While most people are familiar with 3D printing as something your engineer neighbor messes around with in their basement to produce small models, the applications of the technology can be much more significant than a hobbyist's weekend activity. The technology is being used in some mission critical and massive scale projects across government.
An early, small-scale application of 3D printing in the construction industry was recreating historical fixtures for renovations. Historical buildings, many of which house government agencies and government-run museums, have light fixtures, molding, door knobs, etc. that may need replacing. Finding actual replacements for centuries old materials is incredibly difficult and building them from traditional materials is time consuming and costly. 3D printing has proven to be a valuable solution to maintaining the historical look quickly and at a much reduced cost.
Beyond patching and design updates, 3D printing is now being used to construct entire buildings. The University of Maine built a 600 square foot 3D printed home utilizing wood fibers. Similarly, a team in Virginia constructed a concrete-based home using 3D printing technology. Construction with 3D printing can take as little as a couple of days. Community leaders are looking at it as a way to address the shortage of affordable housing nationwide-a 3.8 million unit shortfall. Additionally, the use of environmentally friendly materials, like the wood fiber used in Maine, can improve the sustainability of communities.
Even when supply chains are working well, sometimes things break and you urgently need a part that is not readily available. The DoD is utilizing 3D printing to fill these kinds of gaps. Air Force officials in Virginia were able to 3D print a piece that was critical for needed refueling equipment. A replacement was created using a 3D printer in just a few minutes at a cost of just 25 cents. This kind of cost and time savings are getting noticed with a White House-backed consortium pushing smaller aerospace and defense suppliers to manufacture more 3D printed parts and use them in weapons to further ease the replacement and maintenance.
Availability of parts is especially scarce when ships are at sea, therefore, the Navy is working to deploy the first 3D printer onboard a warship. This particulate machine is unique as it is able to print using durable, raw materials including metal. Similarly, Army Materiel Command is looking at 3D printing as a way to get needed parts and technologies to mobilized soldiers.
GovEvents and GovWhitePapers feature a number of resources that address new dimensions for 3D printing.
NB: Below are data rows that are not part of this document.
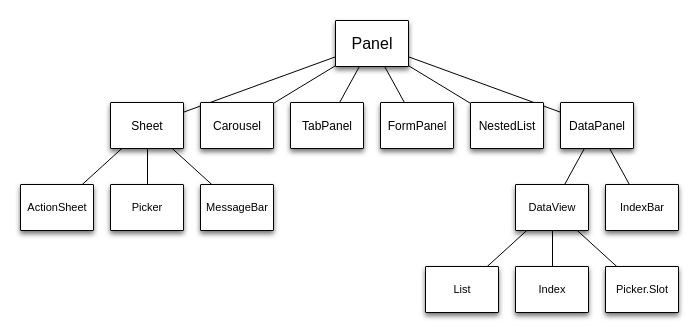
<!DOCTYPE html>
<html lang="en">
<head>
<meta charset="utf-8">
<title>Panel class hierarchy</title>
<style>
:root {
  --paper: #ffffff;
  --ink: #000000;
  --shadow: rgba(0, 0, 0, 0.55);
}
* { box-sizing: border-box; }
html, body { margin: 0; overflow: hidden; background: var(--paper); }
.diagram {
  position: relative;
  width: 699px;
  height: 333px;
  overflow: hidden;
  background: var(--paper);
  color: var(--ink);
  font-family: "Liberation Sans", Arial, sans-serif;
}
.connectors {
  position: absolute;
  inset: 0;
  stroke: var(--ink);
  stroke-width: 1;
}
.node {
  position: absolute;
  left: var(--x);
  top: var(--y);
  width: 74px;
  height: 47px;
  display: flex;
  align-items: center;
  justify-content: center;
  border: 1px solid var(--ink);
  border-radius: 1px;
  background: var(--paper);
  box-shadow: 0 3px 5px var(--shadow);
  white-space: nowrap;
  line-height: 1;
}
.root { --y: 20px; font-size: 16px; }
.child { --y: 102px; font-size: 12px; }
.grandchild { --y: 184px; font-size: 11px; }
.leaf { --y: 266px; font-size: 11px; }
</style>
</head>
<body>
<main class="diagram">
  <svg class="connectors" width="699" height="333" viewBox="0 0 699 333" aria-hidden="true">
    <g class="from-panel">
      <line x1="372" y1="43.5" x2="147" y2="125.5"/>
      <line x1="372" y1="43.5" x2="237" y2="125.5"/>
      <line x1="372" y1="43.5" x2="327" y2="125.5"/>
      <line x1="372" y1="43.5" x2="417" y2="125.5"/>
      <line x1="372" y1="43.5" x2="507" y2="125.5"/>
      <line x1="372" y1="43.5" x2="597" y2="125.5"/>
    </g>
    <g class="from-sheet">
      <line x1="147" y1="125.5" x2="57" y2="207.5"/>
      <line x1="147.5" y1="125.5" x2="147.5" y2="207.5"/>
      <line x1="147" y1="125.5" x2="237" y2="207.5"/>
    </g>
    <g class="from-data-panel">
      <line x1="597" y1="125.5" x2="552" y2="207.5"/>
      <line x1="597" y1="125.5" x2="642" y2="207.5"/>
    </g>
    <g class="from-data-view">
      <line x1="552" y1="207.5" x2="462" y2="289.5"/>
      <line x1="552.5" y1="207.5" x2="552.5" y2="289.5"/>
      <line x1="552" y1="207.5" x2="642" y2="289.5"/>
    </g>
  </svg>

  <div class="node root" style="--x:335px">Panel</div>

  <div class="node child" style="--x:110px">Sheet</div>
  <div class="node child" style="--x:200px">Carousel</div>
  <div class="node child" style="--x:290px">TabPanel</div>
  <div class="node child" style="--x:380px">FormPanel</div>
  <div class="node child" style="--x:470px">NestedList</div>
  <div class="node child" style="--x:560px">DataPanel</div>

  <div class="node grandchild" style="--x:20px">ActionSheet</div>
  <div class="node grandchild" style="--x:110px">Picker</div>
  <div class="node grandchild" style="--x:200px">MessageBar</div>
  <div class="node grandchild" style="--x:515px">DataView</div>
  <div class="node grandchild" style="--x:605px">IndexBar</div>

  <div class="node leaf" style="--x:425px">List</div>
  <div class="node leaf" style="--x:515px">Index</div>
  <div class="node leaf" style="--x:605px">Picker.Slot</div>
</main>
</body>
</html>
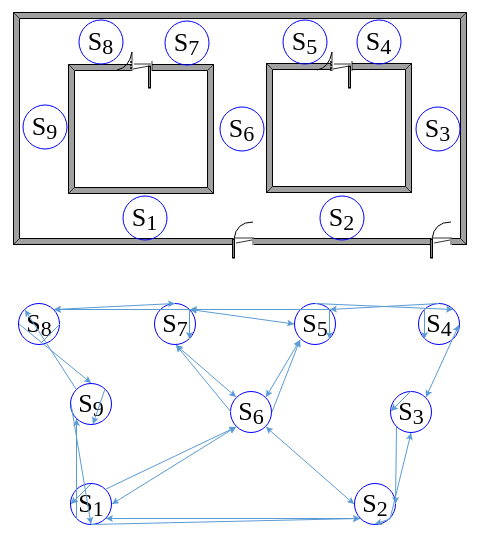
<!DOCTYPE html>
<html lang="en">
<head>
<meta charset="utf-8">
<title>Floor plan and sensor graph</title>
<style>
:root {
  --paper: #ffffff;
  --ink: #000000;
  --wall: #a0a0a0;
  --ring: #0000ff;
  --edge: #5b9bd5;
}
* { box-sizing: border-box; }
body { margin: 0; background: var(--paper); overflow: hidden; }
.diagram {
  position: relative;
  width: 481px;
  height: 544px;
  overflow: hidden;
  background: var(--paper);
  color: var(--ink);
  font-family: "Liberation Serif", serif;
}
.layer { position: absolute; inset: 0; display: block; }
.node {
  --size: 45px;
  position: absolute;
  left: var(--x);
  top: var(--y);
  width: var(--size);
  height: var(--size);
  transform: translate(-50%, -50%);
  border: 1px solid var(--ring);
  border-radius: 50%;
  display: flex;
  justify-content: center;
  align-items: baseline;
  font-size: 26px;
  line-height: 41px;
}
.node sub {
  position: relative;
  top: 4px;
  font-size: 22px;
  line-height: 1;
  vertical-align: baseline;
}
.graph .node { --size: 42px; line-height: 39px; }
.wall { fill: var(--wall); fill-rule: evenodd; stroke: var(--ink); }
.mitre { stroke: var(--ink); fill: none; stroke-width: 0.7; }
.edges path { fill: none; stroke: var(--edge); }
.both { marker-start: url(#arrow); marker-end: url(#arrow); }
.to { marker-end: url(#arrow); }
</style>
</head>
<body>
<main class="diagram">

  <svg class="layer" width="481" height="544" viewBox="0 0 481 544" role="img" aria-label="Floor plan with two rooms inside a hall">
    <defs>
      <g id="room">
        <path class="wall" d="M.5.5H145.5V129.5H.5ZM6.5 6.5V123.5H139.5V6.5Z"/>
        <path class="mitre" d="M0 0L6 6M146 0L140 6M0 130L6 124M146 130L140 124"/>
      </g>
      <g id="room-door">
        <rect x="0" y="-4" width="21" height="8" fill="#fff"/>
        <path d="M1-15V4M21-6V4M2 2L18-1M3-3H20" fill="none" stroke="#000" stroke-width="0.8"/>
        <path d="M-14 3Q-2 1 1-15" fill="none" stroke="#000"/>
        <path d="M0-6V4" stroke="#000" stroke-width="1.5" stroke-dasharray="2 1"/>
        <rect x="17.5" y="-1" width="2" height="22" fill="#888" stroke="#000"/>
      </g>
      <g id="hall-door">
        <rect x="0" y="-3" width="21" height="7" fill="#fff"/>
        <path d="M1-2Q3-19 20-19" fill="none" stroke="#000"/>
        <path d="M3 2L19-1M20-3V4M2-3H21" fill="none" stroke="#000" stroke-width="0.8"/>
        <rect x="-.5" y="-2" width="2" height="19" fill="#888" stroke="#000"/>
      </g>
    </defs>
    <path class="wall" d="M13.5 12.5H466.5V244.5H13.5ZM19.5 18.5V238.5H460.5V18.5Z"/>
    <path class="mitre" d="M13 12L19 18M467 12L461 18M13 245L19 239M467 245L461 239"/>
    <use href="#room" x="68" y="64"/>
    <use href="#room" x="266" y="63"/>
    <use href="#room-door" x="131" y="67"/>
    <use href="#room-door" x="331" y="67"/>
    <use href="#hall-door" x="233" y="241"/>
    <use href="#hall-door" x="431" y="241"/>
  </svg>

  <section class="plan" aria-label="Sensors in the floor plan">
    <div class="node" style="--x:100.5px;--y:41.5px">S<sub>8</sub></div>
    <div class="node" style="--x:186.5px;--y:42.5px">S<sub>7</sub></div>
    <div class="node" style="--x:304.5px;--y:41.5px">S<sub>5</sub></div>
    <div class="node" style="--x:378.5px;--y:41.5px">S<sub>4</sub></div>
    <div class="node" style="--x:44.5px;--y:126.5px">S<sub>9</sub></div>
    <div class="node" style="--x:241.5px;--y:128.5px">S<sub>6</sub></div>
    <div class="node" style="--x:437.5px;--y:128.5px">S<sub>3</sub></div>
    <div class="node" style="--x:144.5px;--y:217.5px">S<sub>1</sub></div>
    <div class="node" style="--x:341.5px;--y:217.5px">S<sub>2</sub></div>
  </section>

  <section class="graph" aria-label="Sensor graph">
    <div class="node" style="--x:39px;--y:324px">S<sub>8</sub></div>
    <div class="node" style="--x:175px;--y:324px">S<sub>7</sub></div>
    <div class="node" style="--x:315px;--y:324px">S<sub>5</sub></div>
    <div class="node" style="--x:439px;--y:324px">S<sub>4</sub></div>
    <div class="node" style="--x:91px;--y:404px">S<sub>9</sub></div>
    <div class="node" style="--x:251px;--y:412px">S<sub>6</sub></div>
    <div class="node" style="--x:411px;--y:412px">S<sub>3</sub></div>
    <div class="node" style="--x:91px;--y:504px">S<sub>1</sub></div>
    <div class="node" style="--x:375px;--y:504px">S<sub>2</sub></div>
  </section>

  <svg class="layer edges" width="481" height="544" viewBox="0 0 481 544" aria-hidden="true">
    <defs>
      <marker id="arrow" markerUnits="userSpaceOnUse" markerWidth="8" markerHeight="8" refX="7" refY="3.5" orient="auto-start-reverse">
        <polygon points="0,0 7,3.5 0,7 1.5,3.5" fill="#5b9bd5"/>
      </marker>
    </defs>
    <!-- top row -->
    <path class="both" d="M54 309.5L175 303.5"/>
    <path class="to" d="M190 309.5H54"/>
    <path class="to" d="M330 309.5H190"/>
    <path class="both" d="M190 309.5L294 324"/>
    <path class="to" d="M315 303.5L453 309.5"/>
    <path class="to" d="M439 303.5L330 309.5"/>
    <!-- left side -->
    <path class="to" d="M19 324L91 383"/>
    <path class="to" d="M76 389L25 310"/>
    <path class="to" d="M71 404L91 524"/>
    <path class="to" d="M76.5 519V419"/>
    <!-- centre -->
    <path class="to" d="M231 412L176 345"/>
    <path class="both" d="M176 345L236 397"/>
    <path class="both" d="M300 340L266 397"/>
    <path class="to" d="M272 412L300 340"/>
    <path class="to" d="M106 489L236 427"/>
    <path class="both" d="M236 427L112 504"/>
    <path class="both" d="M266 427L354 504"/>
    <!-- bottom row -->
    <path class="both" d="M106 518.5H360"/>
    <path class="to" d="M91 524.5L360 518.5"/>
    <!-- right side -->
    <path class="to" d="M396.5 427L395.5 504"/>
    <path class="to" d="M390 519L411 433"/>
    <path class="both" d="M426 397L459 325"/>
    <!-- self links -->
    <path class="to" d="M189.5 309V339"/>
    <path class="to" d="M329.5 309V339"/>
    <path class="to" d="M424.5 309V339"/>
    <path d="M60 324L41 343"/>
    <path class="to" d="M105 389L93 424"/>
    <path class="to" d="M411 391L391 411"/>
    <path class="to" d="M91 484L71 504"/>
    <path class="to" d="M390 519L375 524"/>
  </svg>

</main>
</body>
</html>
- 2nd Annual Assured Logistics Summit (April 12-13, 2023; Oxen Hill, MD) - This event will explore efforts to supply persistent logistics in unpredictable operational environments. It will address the challenges of transporting materials, equipment, and people in an era of Strategic Competition to ensure the sustainability and survivability of the defense supply chain.
- Gartner Supply Chain Symposium/Xpo (May 8-10, 2023; Lake Buena Vista, FL) - This event will explore big ideas and deliver actionable insights to help supply chain leaders develop agile and resilient supply chain strategies, mitigate risk and respond to disruption, pursue digital initiatives, and prioritize technology investments to achieve objectives.
- Additive Manufacturing for U.S. Aerospace, Defense and Space (June 13-14, 2023; Orlando, FL) - Additive Manufacturing, or 3D printing, is quickly becoming a staple component of advanced manufacturing capability across the aerospace, space and defense industrial base. This senior and expert-led Summit will highlight the ongoing efforts to empower knowledge sharing and collaboration with those across the US military, government agencies, prime contractors and leading space companies.
- Middle-Tier Defense Acquisitions: Rapid Prototyping and Fielding Requires Changes to Oversight and Development Approaches (white paper) - The Department of Defense (DOD) is continually challenged to deliver capabilities to its warfighters at the pace of innovation. This report assesses the extent to which DOD effectively implemented policies, guidance, and processes to provide DOD with reliable data.
- Game Changer: In-Space Servicing, Assembly, and Manufacturing for the New Space Economy (white paper) - Technological progress in spacecraft life extension, debris removal, space operations autonomy, and robotics will disrupt the traditional paradigm of spacecraft design, acquisition, launch, operations, and maintenance. A new generation of spacecraft designed specifically for In-space Servicing, Assembly, and Manufacturing (ISAM) is leading this charge towards a new space economy.